> **Task prompt**:
Return every entry exactly as written.

──────── Data under study

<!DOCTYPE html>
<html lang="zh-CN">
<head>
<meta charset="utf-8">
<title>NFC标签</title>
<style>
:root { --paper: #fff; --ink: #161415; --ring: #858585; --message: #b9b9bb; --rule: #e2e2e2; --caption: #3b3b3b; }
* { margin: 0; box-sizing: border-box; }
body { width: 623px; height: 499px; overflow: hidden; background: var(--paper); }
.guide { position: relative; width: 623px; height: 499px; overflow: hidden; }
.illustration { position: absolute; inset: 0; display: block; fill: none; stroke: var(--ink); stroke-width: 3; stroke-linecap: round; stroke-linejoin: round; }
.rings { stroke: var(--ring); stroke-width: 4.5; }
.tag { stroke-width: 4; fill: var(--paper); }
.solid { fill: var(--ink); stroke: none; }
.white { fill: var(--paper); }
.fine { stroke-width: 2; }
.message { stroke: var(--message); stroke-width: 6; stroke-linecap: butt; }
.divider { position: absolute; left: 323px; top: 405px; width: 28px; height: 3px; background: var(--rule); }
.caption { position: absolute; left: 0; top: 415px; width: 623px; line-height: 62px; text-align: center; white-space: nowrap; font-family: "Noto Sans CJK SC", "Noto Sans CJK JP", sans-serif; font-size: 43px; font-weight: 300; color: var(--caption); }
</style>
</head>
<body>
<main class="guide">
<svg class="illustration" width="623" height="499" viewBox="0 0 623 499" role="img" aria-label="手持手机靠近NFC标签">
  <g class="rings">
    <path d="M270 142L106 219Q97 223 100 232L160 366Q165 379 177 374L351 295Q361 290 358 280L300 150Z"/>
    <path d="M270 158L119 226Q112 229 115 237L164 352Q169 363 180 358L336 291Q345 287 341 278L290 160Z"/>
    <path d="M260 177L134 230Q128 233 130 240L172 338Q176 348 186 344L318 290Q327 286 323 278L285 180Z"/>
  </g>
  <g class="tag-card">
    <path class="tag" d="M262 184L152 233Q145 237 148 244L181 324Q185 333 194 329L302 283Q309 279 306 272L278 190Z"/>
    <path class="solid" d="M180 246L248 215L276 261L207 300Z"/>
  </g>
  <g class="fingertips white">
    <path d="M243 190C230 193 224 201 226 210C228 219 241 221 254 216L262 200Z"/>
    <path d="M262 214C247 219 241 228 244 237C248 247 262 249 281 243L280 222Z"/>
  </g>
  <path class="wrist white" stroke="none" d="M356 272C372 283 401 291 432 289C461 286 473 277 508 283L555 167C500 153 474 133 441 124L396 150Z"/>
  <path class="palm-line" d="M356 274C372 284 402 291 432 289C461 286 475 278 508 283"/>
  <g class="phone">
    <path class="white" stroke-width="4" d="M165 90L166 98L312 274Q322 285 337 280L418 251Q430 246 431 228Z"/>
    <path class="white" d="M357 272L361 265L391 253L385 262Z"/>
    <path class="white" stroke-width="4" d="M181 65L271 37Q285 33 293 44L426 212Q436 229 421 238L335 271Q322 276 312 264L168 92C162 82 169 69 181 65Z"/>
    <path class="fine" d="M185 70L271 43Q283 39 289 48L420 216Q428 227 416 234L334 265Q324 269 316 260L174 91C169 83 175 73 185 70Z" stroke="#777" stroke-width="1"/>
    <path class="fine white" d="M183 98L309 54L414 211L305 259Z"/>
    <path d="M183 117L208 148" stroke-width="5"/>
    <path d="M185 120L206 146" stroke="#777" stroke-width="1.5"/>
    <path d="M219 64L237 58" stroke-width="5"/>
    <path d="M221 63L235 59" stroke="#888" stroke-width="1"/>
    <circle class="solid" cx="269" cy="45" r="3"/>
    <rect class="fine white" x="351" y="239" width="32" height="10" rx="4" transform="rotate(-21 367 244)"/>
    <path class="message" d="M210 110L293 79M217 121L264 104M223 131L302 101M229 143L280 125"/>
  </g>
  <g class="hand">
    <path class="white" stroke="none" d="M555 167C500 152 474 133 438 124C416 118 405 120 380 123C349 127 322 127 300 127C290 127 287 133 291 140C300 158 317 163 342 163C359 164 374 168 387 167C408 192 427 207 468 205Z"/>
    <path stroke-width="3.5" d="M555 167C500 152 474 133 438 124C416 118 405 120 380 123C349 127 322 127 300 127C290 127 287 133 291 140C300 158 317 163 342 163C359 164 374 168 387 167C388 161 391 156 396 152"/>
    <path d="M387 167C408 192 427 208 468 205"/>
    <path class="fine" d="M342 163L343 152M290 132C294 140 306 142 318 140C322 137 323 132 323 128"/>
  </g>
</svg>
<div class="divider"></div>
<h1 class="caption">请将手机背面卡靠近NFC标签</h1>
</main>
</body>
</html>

────────────────

> **Answer space**:
<!DOCTYPE html>
<html lang="zh-CN">
<head>
<meta charset="utf-8">
<title>NFC标签</title>
<style>
:root { --paper: #fff; --ink: #161415; --ring: #858585; --message: #b9b9bb; --rule: #e2e2e2; --caption: #3b3b3b; }
* { margin: 0; box-sizing: border-box; }
body { width: 623px; height: 499px; overflow: hidden; background: var(--paper); }
.guide { position: relative; width: 623px; height: 499px; overflow: hidden; }
.illustration { position: absolute; inset: 0; display: block; fill: none; stroke: var(--ink); stroke-width: 3; stroke-linecap: round; stroke-linejoin: round; }
.rings { stroke: var(--ring); stroke-width: 4.5; }
.tag { stroke-width: 4; fill: var(--paper); }
.solid { fill: var(--ink); stroke: none; }
.white { fill: var(--paper); }
.fine { stroke-width: 2; }
.message { stroke: var(--message); stroke-width: 6; stroke-linecap: butt; }
.divider { position: absolute; left: 323px; top: 405px; width: 28px; height: 3px; background: var(--rule); }
.caption { position: absolute; left: 0; top: 415px; width: 623px; line-height: 62px; text-align: center; white-space: nowrap; font-family: "Noto Sans CJK SC", "Noto Sans CJK JP", sans-serif; font-size: 43px; font-weight: 300; color: var(--caption); }
</style>
</head>
<body>
<main class="guide">
<svg class="illustration" width="623" height="499" viewBox="0 0 623 499" role="img" aria-label="手持手机靠近NFC标签">
  <g class="rings">
    <path d="M270 142L106 219Q97 223 100 232L160 366Q165 379 177 374L351 295Q361 290 358 280L300 150Z"/>
    <path d="M270 158L119 226Q112 229 115 237L164 352Q169 363 180 358L336 291Q345 287 341 278L290 160Z"/>
    <path d="M260 177L134 230Q128 233 130 240L172 338Q176 348 186 344L318 290Q327 286 323 278L285 180Z"/>
  </g>
  <g class="tag-card">
    <path class="tag" d="M262 184L152 233Q145 237 148 244L181 324Q185 333 194 329L302 283Q309 279 306 272L278 190Z"/>
    <path class="solid" d="M180 246L248 215L276 261L207 300Z"/>
  </g>
  <g class="fingertips white">
    <path d="M243 190C230 193 224 201 226 210C228 219 241 221 254 216L262 200Z"/>
    <path d="M262 214C247 219 241 228 244 237C248 247 262 249 281 243L280 222Z"/>
  </g>
  <path class="wrist white" stroke="none" d="M356 272C372 283 401 291 432 289C461 286 473 277 508 283L555 167C500 153 474 133 441 124L396 150Z"/>
  <path class="palm-line" d="M356 274C372 284 402 291 432 289C461 286 475 278 508 283"/>
  <g class="phone">
    <path class="white" stroke-width="4" d="M165 90L166 98L312 274Q322 285 337 280L418 251Q430 246 431 228Z"/>
    <path class="white" d="M357 272L361 265L391 253L385 262Z"/>
    <path class="white" stroke-width="4" d="M181 65L271 37Q285 33 293 44L426 212Q436 229 421 238L335 271Q322 276 312 264L168 92C162 82 169 69 181 65Z"/>
    <path class="fine" d="M185 70L271 43Q283 39 289 48L420 216Q428 227 416 234L334 265Q324 269 316 260L174 91C169 83 175 73 185 70Z" stroke="#777" stroke-width="1"/>
    <path class="fine white" d="M183 98L309 54L414 211L305 259Z"/>
    <path d="M183 117L208 148" stroke-width="5"/>
    <path d="M185 120L206 146" stroke="#777" stroke-width="1.5"/>
    <path d="M219 64L237 58" stroke-width="5"/>
    <path d="M221 63L235 59" stroke="#888" stroke-width="1"/>
    <circle class="solid" cx="269" cy="45" r="3"/>
    <rect class="fine white" x="351" y="239" width="32" height="10" rx="4" transform="rotate(-21 367 244)"/>
    <path class="message" d="M210 110L293 79M217 121L264 104M223 131L302 101M229 143L280 125"/>
  </g>
  <g class="hand">
    <path class="white" stroke="none" d="M555 167C500 152 474 133 438 124C416 118 405 120 380 123C349 127 322 127 300 127C290 127 287 133 291 140C300 158 317 163 342 163C359 164 374 168 387 167C408 192 427 207 468 205Z"/>
    <path stroke-width="3.5" d="M555 167C500 152 474 133 438 124C416 118 405 120 380 123C349 127 322 127 300 127C290 127 287 133 291 140C300 158 317 163 342 163C359 164 374 168 387 167C388 161 391 156 396 152"/>
    <path d="M387 167C408 192 427 208 468 205"/>
    <path class="fine" d="M342 163L343 152M290 132C294 140 306 142 318 140C322 137 323 132 323 128"/>
  </g>
</svg>
<div class="divider"></div>
<h1 class="caption">请将手机背面卡靠近NFC标签</h1>
</main>
</body>
</html>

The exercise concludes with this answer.